*** Opening of DATA ***
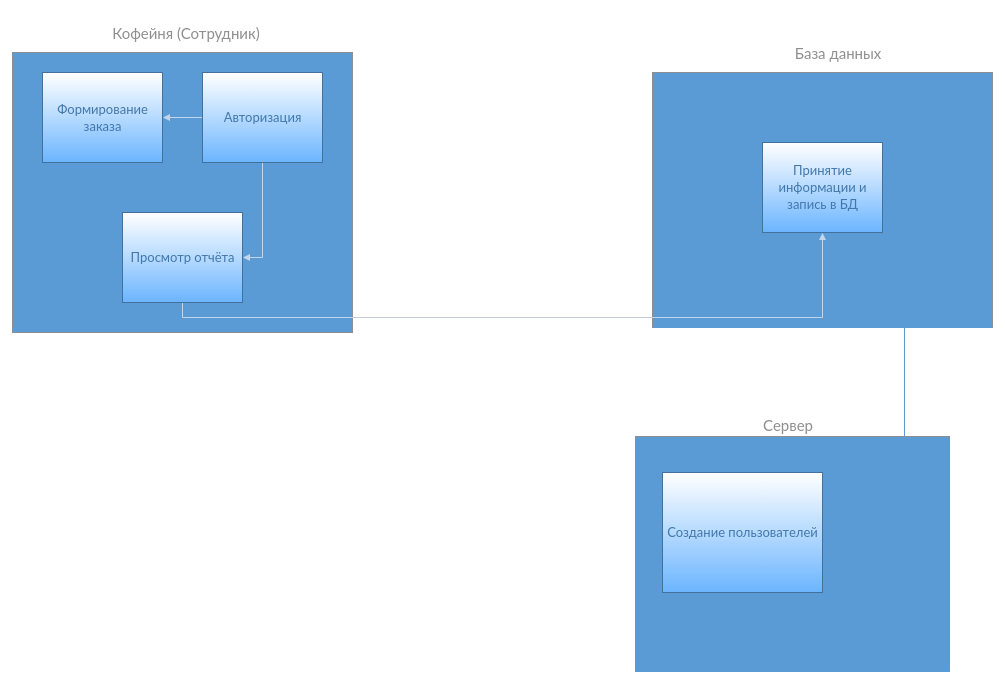
<!DOCTYPE html>
<html lang="ru">
<head>
<meta charset="utf-8">
<title>Схема: кофейня, база данных, сервер</title>
<style>
  :root {
    --paper: #ffffff;
    --panel: #5b9bd5;
    --panel-edge: #8a8f94;
    --node-top: #ffffff;
    --node-bottom: #6cb5ff;
    --node-edge: #41719c;
    --node-text: #4277ab;
    --title: #8f8f8f;
    --flow: #c3d5ea;
    --link: #5b9bd5;
  }
  * { box-sizing: border-box; }
  html, body { margin: 0; }
  body {
    width: 1005px;
    height: 684px;
    overflow: hidden;
    background: var(--paper);
    font-family: Lato, "Open Sans", sans-serif;
  }
  .diagram { position: relative; width: 1005px; height: 684px; overflow: hidden; }
  .panel {
    position: absolute;
    background: var(--panel);
    border: 1px solid var(--panel-edge);
  }
  .title {
    position: absolute;
    width: 220px;
    margin: 0;
    font-size: 15px;
    font-weight: 400;
    line-height: 20px;
    text-align: center;
    white-space: nowrap;
    color: var(--title);
  }
  .node {
    position: absolute;
    display: flex;
    align-items: center;
    justify-content: center;
    width: 121px;
    height: 91px;
    border: 1px solid var(--node-edge);
    background: linear-gradient(var(--node-top), var(--node-bottom));
    color: var(--node-text);
    font-size: 13px;
    line-height: 17px;
    text-align: center;
    white-space: nowrap;
  }
  .panel-cafe { left: 12px; top: 52px; width: 341px; height: 281px; }
  .panel-database { left: 652px; top: 72px; width: 341px; height: 256px; border-bottom-color: var(--panel); }
  .panel-server { left: 635px; top: 436px; width: 315px; height: 236px; border-bottom-color: var(--panel); }
  .title-cafe { left: 76px; top: 23px; }
  .title-database { left: 728px; top: 43px; }
  .title-server { left: 678px; top: 415px; }
  .node-order { left: 42px; top: 72px; }
  .node-login { left: 202px; top: 72px; }
  .node-report { left: 122px; top: 212px; }
  .node-record { left: 762px; top: 142px; }
  .node-users { left: 662px; top: 472px; width: 161px; height: 121px; }
  .connectors { position: absolute; left: 0; top: 0; }
  .flow { fill: none; stroke: var(--flow); }
  .flow-outside { stroke: #c2cbd5; }
  .arrowhead { fill: var(--flow); }
  .link { stroke: var(--link); }
</style>
</head>
<body>
<main class="diagram">
  <section class="cafe">
    <h2 class="title title-cafe">Кофейня (Сотрудник)</h2>
    <div class="panel panel-cafe"></div>
    <div class="node node-order">Формирование<br>заказа</div>
    <div class="node node-login">Авторизация</div>
    <div class="node node-report">Просмотр отчёта</div>
  </section>

  <section class="database">
    <h2 class="title title-database">База данных</h2>
    <div class="panel panel-database"></div>
    <div class="node node-record">Принятие<br>информации и<br>запись в БД</div>
  </section>

  <section class="server">
    <h2 class="title title-server">Сервер</h2>
    <div class="panel panel-server"></div>
    <div class="node node-users">Создание пользователей</div>
  </section>

  <svg class="connectors" width="1005" height="684" viewBox="0 0 1005 684" aria-hidden="true">
    <line class="link" x1="904.5" y1="328" x2="904.5" y2="436"/>
    <line class="flow" x1="202" y1="117.5" x2="169" y2="117.5"/>
    <polygon class="arrowhead" points="163,117.5 170,114 170,121"/>
    <polyline class="flow" points="262.5,163 262.5,257.5 249,257.5"/>
    <polygon class="arrowhead" points="243,257.5 250,254 250,261"/>
    <polyline class="flow" points="182.5,303 182.5,317.5 822.5,317.5 822.5,239"/>
    <line class="flow flow-outside" x1="353" y1="317.5" x2="652" y2="317.5"/>
    <polygon class="arrowhead" points="822.5,233 819,240 826,240"/>
  </svg>
</main>
</body>
</html>
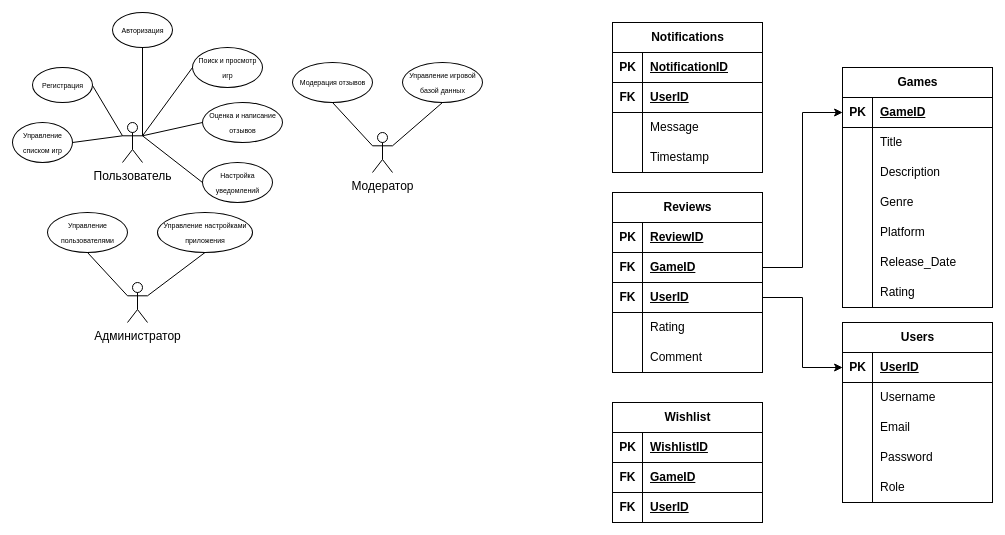
<!DOCTYPE html>
<html lang="ru">
<head>
<meta charset="utf-8">
<title>Use cases and data model</title>
<style>
:root { --ink: #000; --paper: #fff; --row: 30px; }
* { box-sizing: border-box; margin: 0; padding: 0; }
body { width: 1005px; height: 535px; overflow: hidden; background: var(--paper); }
.diagram {
  position: relative; width: 1005px; height: 535px; overflow: hidden;
  background: var(--paper); color: var(--ink);
  font: 12px/14px "Liberation Sans", Arial, sans-serif;
}
.lines { position: absolute; left: 0; top: 0; fill: none; stroke: var(--ink); }
.arrowhead { fill: var(--ink); }

.case {
  position: absolute; left: var(--x); top: var(--y); width: var(--w, 81px); height: var(--h, 41px);
  display: flex; align-items: center; justify-content: center;
  border: 1px solid var(--ink); border-radius: 50%; background: var(--paper);
  font-size: 7px; line-height: 15px; text-align: center; white-space: nowrap;
}
.case span { flex: none; }
.role { position: absolute; left: var(--x); top: var(--y); width: 120px; text-align: center; }

.entity {
  position: absolute; left: var(--x); top: var(--y); width: 151px;
  border: solid var(--ink); border-width: 1px 1px 0; background: var(--paper);
}
.entity h2 {
  height: var(--row); border-bottom: 1px solid var(--ink);
  font-size: 12px; line-height: 28px; text-align: center;
}
.entity ul { list-style: none; }
.field { display: grid; grid-template-columns: 30px 1fr; height: var(--row); line-height: 28px; }
.field b { border-right: 1px solid var(--ink); text-align: center; }
.field span { padding-left: 7px; }
.key, .field:last-child { border-bottom: 1px solid var(--ink); }
.key span { font-weight: bold; text-decoration: underline; }
</style>
</head>
<body>
<main class="diagram">
  <svg class="lines" width="1005" height="535" viewBox="0 0 1005 535" aria-hidden="true">
    <defs>
      <g id="actor">
        <circle cx="0" cy="0" r="5"/>
        <path d="M0 5V22M-10 8.3H10M0 22L-10 35M0 22L10 35"/>
      </g>
      <path id="arrow" class="arrowhead" d="M0 0L-7 -3.5L-5.2 0L-7 3.5Z"/>
    </defs>
    <g transform="translate(.5 .5)">
      <g id="user-links">
        <path d="M92 85L122 135.3M72 142L122 135.3M142 47V135.3L192 67M142 135.3L202 122M142 135.3L202 182"/>
        <use href="#actor" x="132" y="127"/>
      </g>
      <g id="moderator-links">
        <path d="M332 102L372 145.3M442 102L392 145.3"/>
        <use href="#actor" x="382" y="137"/>
      </g>
      <g id="administrator-links">
        <path d="M87 252L127 295.3M204.5 252L147 295.3"/>
        <use href="#actor" x="137" y="287"/>
      </g>
      <g id="relations">
        <path d="M762 267H802V112H836M762 297H802V367H836"/>
        <use href="#arrow" x="841" y="112"/>
        <use href="#arrow" x="841" y="367"/>
      </g>
    </g>
  </svg>

  <section aria-label="Пользователь">
    <div class="case" style="--x:112px;--y:12px;--w:61px;--h:36px"><span>Авторизация</span></div>
    <div class="case" style="--x:32px;--y:67px;--w:61px;--h:36px"><span>Регистрация</span></div>
    <div class="case" style="--x:12px;--y:122px;--w:61px"><span>Управление<br>списком игр</span></div>
    <div class="case" style="--x:192px;--y:47px;--w:71px"><span>Поиск и просмотр<br>игр</span></div>
    <div class="case" style="--x:202px;--y:102px"><span>Оценка и написание<br>отзывов</span></div>
    <div class="case" style="--x:202px;--y:162px;--w:71px"><span>Настройка<br>уведомлений</span></div>
    <p class="role" style="--x:72.5px;--y:169px">Пользователь</p>
  </section>

  <section aria-label="Модератор">
    <div class="case" style="--x:292px;--y:62px"><span>Модерация отзывов</span></div>
    <div class="case" style="--x:402px;--y:62px"><span>Управление игровой<br>базой данных</span></div>
    <p class="role" style="--x:322.5px;--y:179px">Модератор</p>
  </section>

  <section aria-label="Администратор">
    <div class="case" style="--x:47px;--y:212px"><span>Управление<br>пользователями</span></div>
    <div class="case" style="--x:157px;--y:212px;--w:96px"><span>Управление настройками<br>приложения</span></div>
    <p class="role" style="--x:77.5px;--y:329px">Администратор</p>
  </section>

  <section class="entity" style="--x:612px;--y:22px">
    <h2>Notifications</h2>
    <ul>
      <li class="field key"><b>PK</b><span>NotificationID</span></li>
      <li class="field key"><b>FK</b><span>UserID</span></li>
      <li class="field"><b></b><span>Message</span></li>
      <li class="field"><b></b><span>Timestamp</span></li>
    </ul>
  </section>

  <section class="entity" style="--x:612px;--y:192px">
    <h2>Reviews</h2>
    <ul>
      <li class="field key"><b>PK</b><span>ReviewID</span></li>
      <li class="field key"><b>FK</b><span>GameID</span></li>
      <li class="field key"><b>FK</b><span>UserID</span></li>
      <li class="field"><b></b><span>Rating</span></li>
      <li class="field"><b></b><span>Comment</span></li>
    </ul>
  </section>

  <section class="entity" style="--x:612px;--y:402px">
    <h2>Wishlist</h2>
    <ul>
      <li class="field key"><b>PK</b><span>WishlistID</span></li>
      <li class="field key"><b>FK</b><span>GameID</span></li>
      <li class="field key"><b>FK</b><span>UserID</span></li>
    </ul>
  </section>

  <section class="entity" style="--x:842px;--y:67px">
    <h2>Games</h2>
    <ul>
      <li class="field key"><b>PK</b><span>GameID</span></li>
      <li class="field"><b></b><span>Title</span></li>
      <li class="field"><b></b><span>Description</span></li>
      <li class="field"><b></b><span>Genre</span></li>
      <li class="field"><b></b><span>Platform</span></li>
      <li class="field"><b></b><span>Release_Date</span></li>
      <li class="field"><b></b><span>Rating</span></li>
    </ul>
  </section>

  <section class="entity" style="--x:842px;--y:322px">
    <h2>Users</h2>
    <ul>
      <li class="field key"><b>PK</b><span>UserID</span></li>
      <li class="field"><b></b><span>Username</span></li>
      <li class="field"><b></b><span>Email</span></li>
      <li class="field"><b></b><span>Password</span></li>
      <li class="field"><b></b><span>Role</span></li>
    </ul>
  </section>
</main>
</body>
</html>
*** Close of DATA ***
Return all lines from the data above with "bottom" in them.

## ANSWER BELOW
    --node-bottom: #6cb5ff;
    background: linear-gradient(var(--node-top), var(--node-bottom));
  .panel-database { left: 652px; top: 72px; width: 341px; height: 256px; border-bottom-color: var(--panel); }
  .panel-server { left: 635px; top: 436px; width: 315px; height: 236px; border-bottom-color: var(--panel); }
  height: var(--row); border-bottom: 1px solid var(--ink);
.key, .field:last-child { border-bottom: 1px solid var(--ink); }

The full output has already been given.